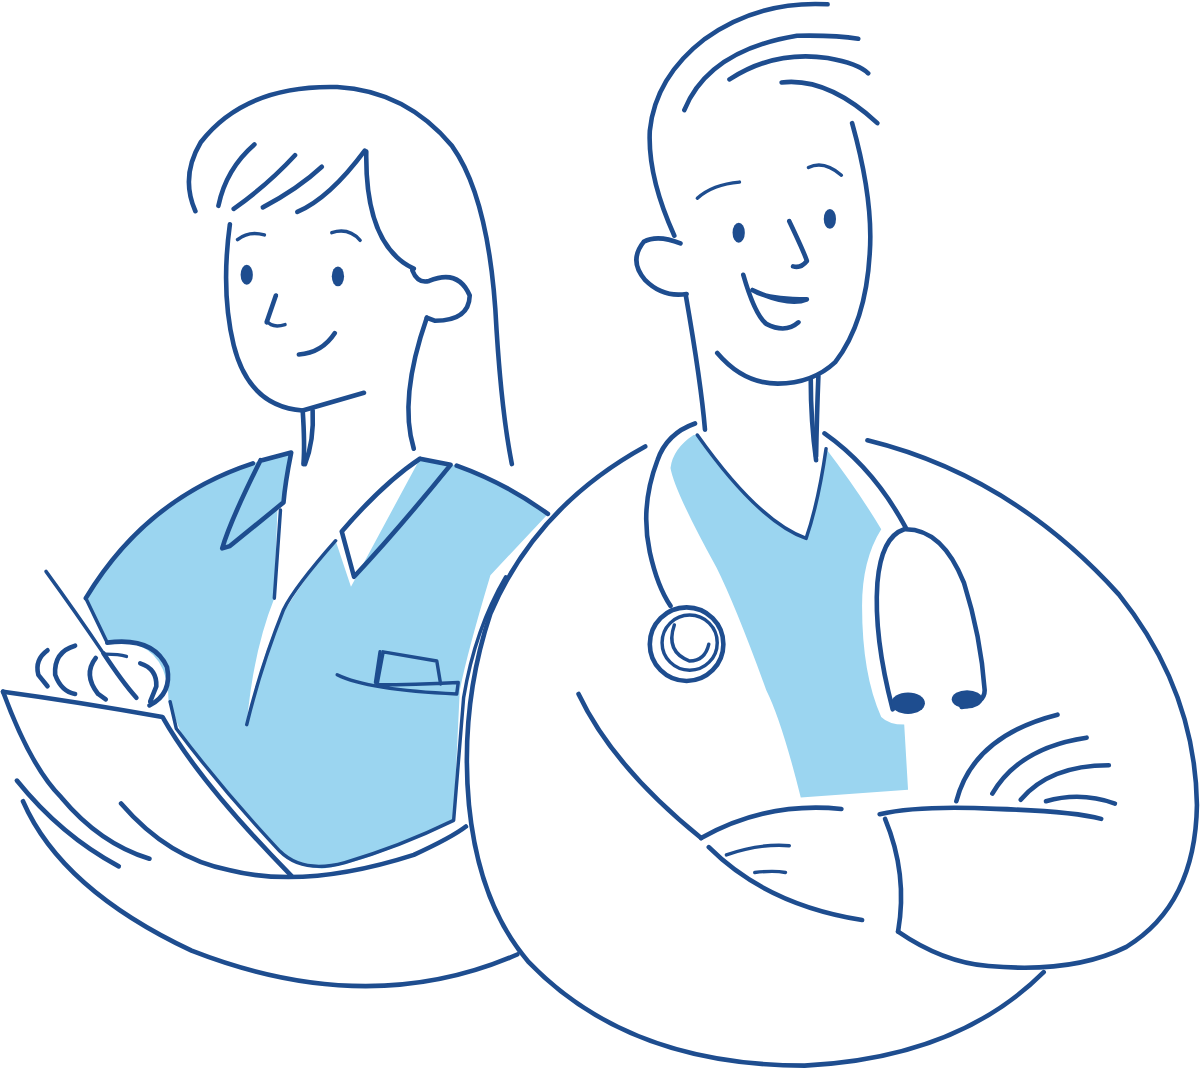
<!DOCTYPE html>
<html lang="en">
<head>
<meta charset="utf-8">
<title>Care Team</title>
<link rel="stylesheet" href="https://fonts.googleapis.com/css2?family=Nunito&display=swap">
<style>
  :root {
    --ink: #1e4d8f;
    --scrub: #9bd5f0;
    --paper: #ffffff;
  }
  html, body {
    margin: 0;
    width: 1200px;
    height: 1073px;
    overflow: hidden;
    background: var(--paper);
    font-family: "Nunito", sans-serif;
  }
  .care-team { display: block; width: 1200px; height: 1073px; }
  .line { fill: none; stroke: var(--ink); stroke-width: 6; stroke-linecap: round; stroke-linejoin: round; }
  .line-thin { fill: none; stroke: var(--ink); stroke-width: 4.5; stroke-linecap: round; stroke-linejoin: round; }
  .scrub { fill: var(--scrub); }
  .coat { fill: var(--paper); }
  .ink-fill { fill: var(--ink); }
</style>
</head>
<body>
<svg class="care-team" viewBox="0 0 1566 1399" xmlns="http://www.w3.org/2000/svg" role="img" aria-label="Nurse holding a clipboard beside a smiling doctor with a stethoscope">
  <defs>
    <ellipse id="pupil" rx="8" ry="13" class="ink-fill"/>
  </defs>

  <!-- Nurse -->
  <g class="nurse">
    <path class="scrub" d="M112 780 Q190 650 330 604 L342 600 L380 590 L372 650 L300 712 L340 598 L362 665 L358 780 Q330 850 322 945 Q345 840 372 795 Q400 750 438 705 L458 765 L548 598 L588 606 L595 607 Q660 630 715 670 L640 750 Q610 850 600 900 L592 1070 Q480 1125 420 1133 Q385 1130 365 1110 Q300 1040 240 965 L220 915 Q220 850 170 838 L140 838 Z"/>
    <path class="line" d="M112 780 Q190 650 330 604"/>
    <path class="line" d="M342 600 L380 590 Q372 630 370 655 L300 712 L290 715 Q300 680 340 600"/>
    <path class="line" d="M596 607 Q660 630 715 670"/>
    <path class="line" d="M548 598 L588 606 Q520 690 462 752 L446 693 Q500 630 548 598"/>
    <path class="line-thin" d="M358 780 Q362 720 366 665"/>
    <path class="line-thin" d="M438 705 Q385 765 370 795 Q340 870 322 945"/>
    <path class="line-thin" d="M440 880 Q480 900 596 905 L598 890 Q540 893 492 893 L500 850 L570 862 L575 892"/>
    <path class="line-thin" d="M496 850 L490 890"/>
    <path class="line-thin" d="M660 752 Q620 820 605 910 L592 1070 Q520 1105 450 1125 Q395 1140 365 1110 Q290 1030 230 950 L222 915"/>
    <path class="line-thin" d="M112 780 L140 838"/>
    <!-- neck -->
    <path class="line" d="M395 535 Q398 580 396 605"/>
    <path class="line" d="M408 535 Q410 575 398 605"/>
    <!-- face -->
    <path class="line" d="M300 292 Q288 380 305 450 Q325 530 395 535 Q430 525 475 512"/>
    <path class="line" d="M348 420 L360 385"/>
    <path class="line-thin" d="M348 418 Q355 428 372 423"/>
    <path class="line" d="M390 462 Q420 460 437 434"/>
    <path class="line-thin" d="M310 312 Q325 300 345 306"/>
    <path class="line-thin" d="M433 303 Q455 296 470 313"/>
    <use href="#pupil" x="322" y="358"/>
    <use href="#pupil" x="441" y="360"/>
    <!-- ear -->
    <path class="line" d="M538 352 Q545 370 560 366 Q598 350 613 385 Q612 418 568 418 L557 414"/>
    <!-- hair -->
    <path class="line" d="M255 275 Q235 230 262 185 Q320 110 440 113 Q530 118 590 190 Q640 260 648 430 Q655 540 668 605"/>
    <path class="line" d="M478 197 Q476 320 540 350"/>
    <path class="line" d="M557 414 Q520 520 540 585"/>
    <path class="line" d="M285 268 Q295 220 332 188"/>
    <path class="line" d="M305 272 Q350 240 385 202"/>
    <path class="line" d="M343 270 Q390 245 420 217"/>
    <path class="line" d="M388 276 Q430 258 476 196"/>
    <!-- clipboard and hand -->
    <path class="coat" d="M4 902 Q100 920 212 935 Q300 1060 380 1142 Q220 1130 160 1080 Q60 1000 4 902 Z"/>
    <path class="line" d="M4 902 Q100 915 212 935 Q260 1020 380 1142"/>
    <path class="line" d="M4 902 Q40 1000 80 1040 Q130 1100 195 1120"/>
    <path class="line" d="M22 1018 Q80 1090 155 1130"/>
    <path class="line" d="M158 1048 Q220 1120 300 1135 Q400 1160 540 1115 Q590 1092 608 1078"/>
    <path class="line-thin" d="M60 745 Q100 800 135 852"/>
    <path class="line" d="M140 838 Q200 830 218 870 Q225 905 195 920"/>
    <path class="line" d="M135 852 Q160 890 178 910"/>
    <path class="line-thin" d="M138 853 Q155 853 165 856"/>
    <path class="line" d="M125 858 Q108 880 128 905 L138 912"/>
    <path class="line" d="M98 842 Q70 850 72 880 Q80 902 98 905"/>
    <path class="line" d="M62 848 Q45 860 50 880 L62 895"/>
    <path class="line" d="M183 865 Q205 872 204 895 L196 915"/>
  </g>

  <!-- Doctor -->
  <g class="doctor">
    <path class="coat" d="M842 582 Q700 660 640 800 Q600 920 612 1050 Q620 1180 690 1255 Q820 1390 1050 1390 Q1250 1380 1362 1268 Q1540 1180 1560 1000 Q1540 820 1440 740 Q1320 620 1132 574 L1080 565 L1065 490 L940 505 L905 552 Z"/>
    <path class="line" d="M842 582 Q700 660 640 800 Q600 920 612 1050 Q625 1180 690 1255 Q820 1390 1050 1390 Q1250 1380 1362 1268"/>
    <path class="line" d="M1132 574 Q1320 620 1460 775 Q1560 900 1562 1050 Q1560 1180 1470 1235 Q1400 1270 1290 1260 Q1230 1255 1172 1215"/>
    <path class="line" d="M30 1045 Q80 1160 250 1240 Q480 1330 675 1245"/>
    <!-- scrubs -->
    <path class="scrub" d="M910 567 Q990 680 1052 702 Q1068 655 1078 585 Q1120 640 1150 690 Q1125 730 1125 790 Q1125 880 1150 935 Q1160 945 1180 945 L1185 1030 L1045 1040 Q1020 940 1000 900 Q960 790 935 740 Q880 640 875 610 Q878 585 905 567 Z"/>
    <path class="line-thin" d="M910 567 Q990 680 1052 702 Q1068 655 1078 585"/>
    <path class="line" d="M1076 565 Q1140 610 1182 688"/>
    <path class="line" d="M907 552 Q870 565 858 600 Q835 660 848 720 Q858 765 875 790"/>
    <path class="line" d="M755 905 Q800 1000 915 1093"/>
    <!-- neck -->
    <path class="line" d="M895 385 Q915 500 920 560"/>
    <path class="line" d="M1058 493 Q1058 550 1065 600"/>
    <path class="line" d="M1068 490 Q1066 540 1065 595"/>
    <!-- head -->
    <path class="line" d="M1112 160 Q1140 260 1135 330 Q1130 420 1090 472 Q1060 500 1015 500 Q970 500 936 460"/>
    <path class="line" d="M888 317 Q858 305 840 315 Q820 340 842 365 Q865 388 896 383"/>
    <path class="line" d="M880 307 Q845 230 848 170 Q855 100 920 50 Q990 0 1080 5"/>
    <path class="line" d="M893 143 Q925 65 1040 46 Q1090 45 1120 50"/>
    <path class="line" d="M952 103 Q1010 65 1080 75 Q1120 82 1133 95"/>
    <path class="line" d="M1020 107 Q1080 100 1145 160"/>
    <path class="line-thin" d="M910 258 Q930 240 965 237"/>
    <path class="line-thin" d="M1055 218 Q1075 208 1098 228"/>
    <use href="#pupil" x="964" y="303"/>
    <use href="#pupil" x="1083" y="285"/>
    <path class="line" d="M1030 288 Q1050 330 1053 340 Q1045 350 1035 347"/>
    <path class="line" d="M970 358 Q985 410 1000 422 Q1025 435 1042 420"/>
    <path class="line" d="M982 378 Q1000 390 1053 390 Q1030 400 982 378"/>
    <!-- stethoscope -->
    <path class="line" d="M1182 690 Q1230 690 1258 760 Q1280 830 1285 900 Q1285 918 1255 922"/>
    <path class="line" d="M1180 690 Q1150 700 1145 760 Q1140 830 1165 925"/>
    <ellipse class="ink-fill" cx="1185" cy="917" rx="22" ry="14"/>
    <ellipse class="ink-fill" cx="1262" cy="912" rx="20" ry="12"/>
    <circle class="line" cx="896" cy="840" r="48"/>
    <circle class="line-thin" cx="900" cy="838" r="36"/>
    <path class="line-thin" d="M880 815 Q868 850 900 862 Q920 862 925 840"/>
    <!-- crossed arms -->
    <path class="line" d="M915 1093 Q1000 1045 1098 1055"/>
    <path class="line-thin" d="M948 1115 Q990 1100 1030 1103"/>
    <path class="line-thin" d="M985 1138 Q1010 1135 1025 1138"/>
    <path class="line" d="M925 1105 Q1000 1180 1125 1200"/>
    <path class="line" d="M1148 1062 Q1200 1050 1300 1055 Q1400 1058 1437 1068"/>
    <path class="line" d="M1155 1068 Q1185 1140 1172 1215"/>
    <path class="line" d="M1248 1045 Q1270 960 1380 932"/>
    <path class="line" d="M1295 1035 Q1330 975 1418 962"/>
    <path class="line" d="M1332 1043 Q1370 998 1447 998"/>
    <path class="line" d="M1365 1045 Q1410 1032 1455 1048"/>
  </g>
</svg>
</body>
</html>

────────────────────

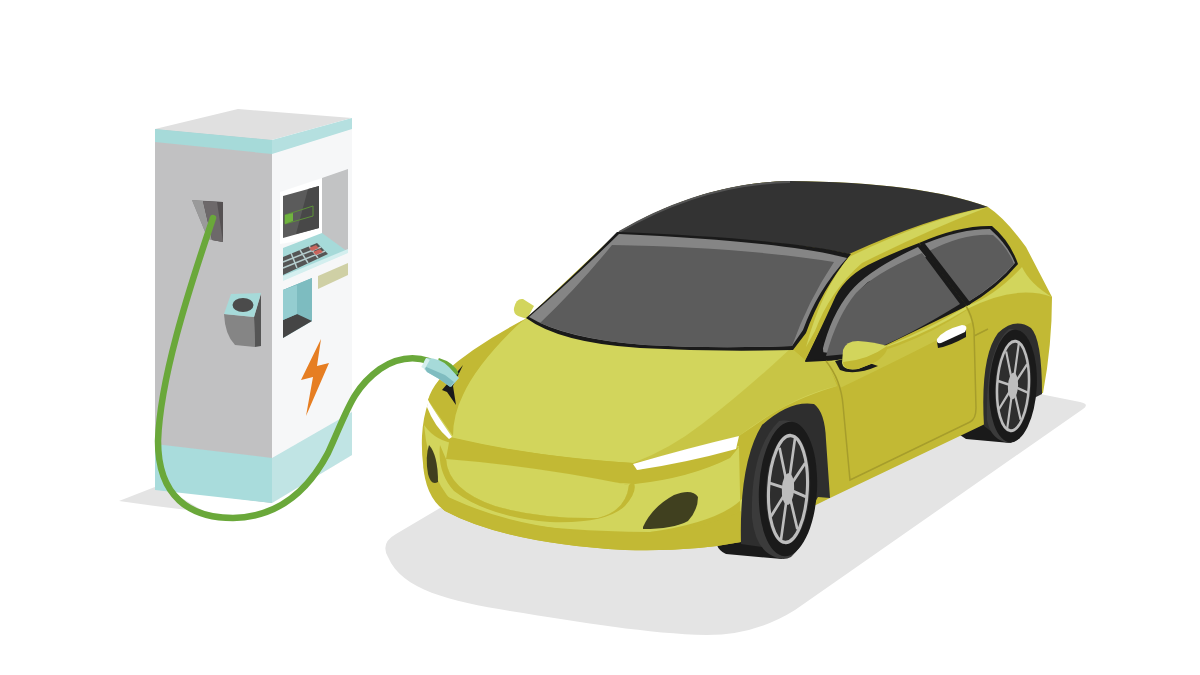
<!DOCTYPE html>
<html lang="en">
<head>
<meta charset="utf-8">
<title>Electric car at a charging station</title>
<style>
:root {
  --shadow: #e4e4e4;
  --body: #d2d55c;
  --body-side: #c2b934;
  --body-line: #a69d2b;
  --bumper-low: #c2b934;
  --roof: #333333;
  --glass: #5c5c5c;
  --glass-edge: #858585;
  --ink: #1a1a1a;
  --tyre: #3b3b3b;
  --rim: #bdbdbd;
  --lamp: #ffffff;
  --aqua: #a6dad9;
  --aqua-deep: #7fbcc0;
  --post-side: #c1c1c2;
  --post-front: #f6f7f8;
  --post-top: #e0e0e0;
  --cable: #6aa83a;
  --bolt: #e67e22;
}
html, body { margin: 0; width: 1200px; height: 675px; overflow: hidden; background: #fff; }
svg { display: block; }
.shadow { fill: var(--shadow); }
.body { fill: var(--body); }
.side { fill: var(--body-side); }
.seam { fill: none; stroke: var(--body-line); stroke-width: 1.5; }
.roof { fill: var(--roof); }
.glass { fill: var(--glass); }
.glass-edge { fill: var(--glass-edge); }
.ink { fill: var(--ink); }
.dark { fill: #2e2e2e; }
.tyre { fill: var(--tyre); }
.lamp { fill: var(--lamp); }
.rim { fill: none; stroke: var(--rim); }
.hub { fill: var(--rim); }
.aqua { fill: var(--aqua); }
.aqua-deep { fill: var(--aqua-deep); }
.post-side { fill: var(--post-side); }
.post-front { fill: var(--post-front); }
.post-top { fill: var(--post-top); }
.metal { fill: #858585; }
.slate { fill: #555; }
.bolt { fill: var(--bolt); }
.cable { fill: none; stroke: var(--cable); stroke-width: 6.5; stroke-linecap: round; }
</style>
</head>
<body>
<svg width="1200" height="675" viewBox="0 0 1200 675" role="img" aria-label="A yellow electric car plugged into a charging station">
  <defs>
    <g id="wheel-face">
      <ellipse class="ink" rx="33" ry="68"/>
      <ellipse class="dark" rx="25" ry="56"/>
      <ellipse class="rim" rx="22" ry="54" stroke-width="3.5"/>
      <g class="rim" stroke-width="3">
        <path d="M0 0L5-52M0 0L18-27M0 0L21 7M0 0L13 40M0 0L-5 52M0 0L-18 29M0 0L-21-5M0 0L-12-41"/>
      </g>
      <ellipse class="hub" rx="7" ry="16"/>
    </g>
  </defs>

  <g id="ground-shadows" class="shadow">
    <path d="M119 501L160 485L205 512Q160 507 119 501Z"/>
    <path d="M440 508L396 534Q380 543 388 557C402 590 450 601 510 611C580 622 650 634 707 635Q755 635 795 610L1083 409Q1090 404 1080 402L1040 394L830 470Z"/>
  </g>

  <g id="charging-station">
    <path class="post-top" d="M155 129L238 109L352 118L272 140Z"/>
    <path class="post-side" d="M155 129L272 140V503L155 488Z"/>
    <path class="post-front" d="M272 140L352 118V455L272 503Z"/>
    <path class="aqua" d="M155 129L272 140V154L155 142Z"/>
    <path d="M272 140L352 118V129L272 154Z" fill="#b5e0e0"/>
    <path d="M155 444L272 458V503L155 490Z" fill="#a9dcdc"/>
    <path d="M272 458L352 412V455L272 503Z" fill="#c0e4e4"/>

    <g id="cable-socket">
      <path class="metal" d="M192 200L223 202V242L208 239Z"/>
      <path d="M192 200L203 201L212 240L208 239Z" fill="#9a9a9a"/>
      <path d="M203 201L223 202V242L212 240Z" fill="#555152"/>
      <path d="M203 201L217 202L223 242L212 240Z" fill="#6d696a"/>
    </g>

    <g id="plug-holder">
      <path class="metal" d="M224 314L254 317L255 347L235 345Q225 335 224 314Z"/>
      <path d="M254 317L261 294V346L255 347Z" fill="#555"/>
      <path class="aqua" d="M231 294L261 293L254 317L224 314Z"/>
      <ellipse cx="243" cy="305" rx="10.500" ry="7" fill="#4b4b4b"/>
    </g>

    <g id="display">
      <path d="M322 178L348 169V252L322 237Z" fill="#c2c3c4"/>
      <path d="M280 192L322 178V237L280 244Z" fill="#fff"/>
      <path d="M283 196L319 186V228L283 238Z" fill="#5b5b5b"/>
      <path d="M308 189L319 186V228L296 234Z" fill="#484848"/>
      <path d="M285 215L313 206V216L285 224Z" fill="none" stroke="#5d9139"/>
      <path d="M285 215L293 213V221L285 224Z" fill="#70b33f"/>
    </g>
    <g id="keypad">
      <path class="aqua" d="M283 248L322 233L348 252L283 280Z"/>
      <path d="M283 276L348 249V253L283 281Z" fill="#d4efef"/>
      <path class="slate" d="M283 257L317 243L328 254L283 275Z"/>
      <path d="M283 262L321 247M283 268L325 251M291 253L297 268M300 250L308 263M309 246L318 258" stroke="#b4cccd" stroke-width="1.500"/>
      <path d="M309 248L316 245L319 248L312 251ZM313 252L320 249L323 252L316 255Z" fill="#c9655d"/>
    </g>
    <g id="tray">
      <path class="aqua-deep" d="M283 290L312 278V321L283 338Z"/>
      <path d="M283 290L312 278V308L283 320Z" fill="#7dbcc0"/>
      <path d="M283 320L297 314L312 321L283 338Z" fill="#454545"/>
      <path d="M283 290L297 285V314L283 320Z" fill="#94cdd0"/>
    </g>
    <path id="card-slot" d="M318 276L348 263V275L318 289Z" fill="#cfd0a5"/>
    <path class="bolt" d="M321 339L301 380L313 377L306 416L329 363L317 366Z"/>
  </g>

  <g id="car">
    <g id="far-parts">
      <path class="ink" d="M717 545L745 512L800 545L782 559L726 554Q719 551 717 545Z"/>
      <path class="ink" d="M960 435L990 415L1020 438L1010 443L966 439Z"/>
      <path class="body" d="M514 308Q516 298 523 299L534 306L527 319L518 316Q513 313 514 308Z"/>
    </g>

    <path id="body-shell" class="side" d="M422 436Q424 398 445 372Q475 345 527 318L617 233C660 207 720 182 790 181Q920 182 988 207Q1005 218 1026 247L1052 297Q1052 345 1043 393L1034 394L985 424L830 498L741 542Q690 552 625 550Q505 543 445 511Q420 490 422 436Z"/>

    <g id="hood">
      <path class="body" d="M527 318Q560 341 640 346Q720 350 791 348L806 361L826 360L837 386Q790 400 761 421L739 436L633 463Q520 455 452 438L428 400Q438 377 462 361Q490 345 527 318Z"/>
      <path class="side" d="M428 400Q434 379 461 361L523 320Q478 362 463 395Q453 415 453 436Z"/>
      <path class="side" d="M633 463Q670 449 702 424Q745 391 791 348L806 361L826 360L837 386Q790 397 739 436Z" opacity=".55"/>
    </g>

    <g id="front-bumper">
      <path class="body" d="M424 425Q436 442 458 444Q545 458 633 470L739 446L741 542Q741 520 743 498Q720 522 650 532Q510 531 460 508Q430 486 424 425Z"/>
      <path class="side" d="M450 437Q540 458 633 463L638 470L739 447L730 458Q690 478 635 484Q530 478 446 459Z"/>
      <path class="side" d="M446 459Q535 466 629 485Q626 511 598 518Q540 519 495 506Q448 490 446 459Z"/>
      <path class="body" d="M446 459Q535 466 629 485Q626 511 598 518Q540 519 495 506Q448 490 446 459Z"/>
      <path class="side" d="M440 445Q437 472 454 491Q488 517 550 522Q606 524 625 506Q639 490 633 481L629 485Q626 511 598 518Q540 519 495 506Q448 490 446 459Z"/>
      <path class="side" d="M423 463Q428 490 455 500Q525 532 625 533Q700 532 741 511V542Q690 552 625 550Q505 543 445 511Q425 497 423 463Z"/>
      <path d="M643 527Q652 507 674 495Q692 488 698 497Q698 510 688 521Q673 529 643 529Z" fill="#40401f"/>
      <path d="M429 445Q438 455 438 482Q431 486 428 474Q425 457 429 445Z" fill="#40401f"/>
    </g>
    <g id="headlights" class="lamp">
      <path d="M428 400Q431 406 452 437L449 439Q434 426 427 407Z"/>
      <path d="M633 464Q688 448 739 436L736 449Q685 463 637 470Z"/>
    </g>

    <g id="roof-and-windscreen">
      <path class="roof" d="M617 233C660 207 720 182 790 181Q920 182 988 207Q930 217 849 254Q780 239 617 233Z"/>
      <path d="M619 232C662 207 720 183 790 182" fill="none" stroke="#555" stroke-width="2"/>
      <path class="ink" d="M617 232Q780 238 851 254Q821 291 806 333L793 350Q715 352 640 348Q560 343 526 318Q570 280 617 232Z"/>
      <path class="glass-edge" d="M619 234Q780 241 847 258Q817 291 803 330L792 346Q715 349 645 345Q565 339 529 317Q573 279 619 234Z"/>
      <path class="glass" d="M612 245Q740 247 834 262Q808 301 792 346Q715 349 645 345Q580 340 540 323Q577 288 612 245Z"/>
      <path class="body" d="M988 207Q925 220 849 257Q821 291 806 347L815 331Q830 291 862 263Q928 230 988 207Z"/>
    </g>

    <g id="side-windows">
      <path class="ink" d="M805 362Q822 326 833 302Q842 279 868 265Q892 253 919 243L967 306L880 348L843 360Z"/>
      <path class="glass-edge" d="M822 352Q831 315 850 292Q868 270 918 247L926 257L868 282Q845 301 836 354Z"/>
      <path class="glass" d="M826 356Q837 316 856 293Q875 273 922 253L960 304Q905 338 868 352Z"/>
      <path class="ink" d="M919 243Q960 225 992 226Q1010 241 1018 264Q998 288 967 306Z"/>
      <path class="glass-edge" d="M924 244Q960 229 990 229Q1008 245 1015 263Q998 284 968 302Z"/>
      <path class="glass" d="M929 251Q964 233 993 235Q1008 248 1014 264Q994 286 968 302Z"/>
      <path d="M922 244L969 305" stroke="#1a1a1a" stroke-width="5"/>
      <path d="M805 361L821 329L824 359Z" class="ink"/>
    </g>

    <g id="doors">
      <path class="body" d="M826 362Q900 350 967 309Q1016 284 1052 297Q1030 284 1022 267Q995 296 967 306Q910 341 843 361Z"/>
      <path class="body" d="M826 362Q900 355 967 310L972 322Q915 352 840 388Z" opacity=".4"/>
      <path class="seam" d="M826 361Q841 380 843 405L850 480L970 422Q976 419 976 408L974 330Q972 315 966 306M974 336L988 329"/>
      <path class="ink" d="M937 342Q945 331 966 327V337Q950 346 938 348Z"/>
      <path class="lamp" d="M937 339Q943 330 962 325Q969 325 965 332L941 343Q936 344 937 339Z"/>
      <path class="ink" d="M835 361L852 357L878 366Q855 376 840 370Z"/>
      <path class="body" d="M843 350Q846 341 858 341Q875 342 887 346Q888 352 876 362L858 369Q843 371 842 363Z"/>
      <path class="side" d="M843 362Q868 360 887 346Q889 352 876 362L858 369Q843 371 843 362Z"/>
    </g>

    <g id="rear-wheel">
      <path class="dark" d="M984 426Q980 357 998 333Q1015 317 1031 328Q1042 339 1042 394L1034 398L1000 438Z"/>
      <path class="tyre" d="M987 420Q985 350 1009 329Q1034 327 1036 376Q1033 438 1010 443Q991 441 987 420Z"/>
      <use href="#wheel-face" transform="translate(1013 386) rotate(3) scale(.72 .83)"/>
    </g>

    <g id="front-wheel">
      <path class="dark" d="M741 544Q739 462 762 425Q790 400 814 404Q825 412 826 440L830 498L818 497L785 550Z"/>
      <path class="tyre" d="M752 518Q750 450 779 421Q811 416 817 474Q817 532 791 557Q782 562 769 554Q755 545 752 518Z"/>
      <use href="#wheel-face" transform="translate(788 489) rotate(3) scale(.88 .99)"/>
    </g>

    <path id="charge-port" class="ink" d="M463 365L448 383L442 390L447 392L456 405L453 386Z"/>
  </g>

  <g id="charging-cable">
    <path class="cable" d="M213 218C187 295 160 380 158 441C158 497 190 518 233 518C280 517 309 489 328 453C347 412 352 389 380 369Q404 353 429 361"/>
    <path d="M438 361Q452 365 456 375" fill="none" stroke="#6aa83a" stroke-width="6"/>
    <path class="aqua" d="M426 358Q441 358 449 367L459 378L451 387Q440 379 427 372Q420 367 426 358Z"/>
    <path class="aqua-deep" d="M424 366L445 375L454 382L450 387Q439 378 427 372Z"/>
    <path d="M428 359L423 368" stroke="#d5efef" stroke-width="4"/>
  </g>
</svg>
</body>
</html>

────────────────────

Your goal ▸ The required answer is each line of the entries containing the string "shadow".

The completed task ▸
  --shadow: #e4e4e4;
.shadow { fill: var(--shadow); }
  <g id="ground-shadows" class="shadow">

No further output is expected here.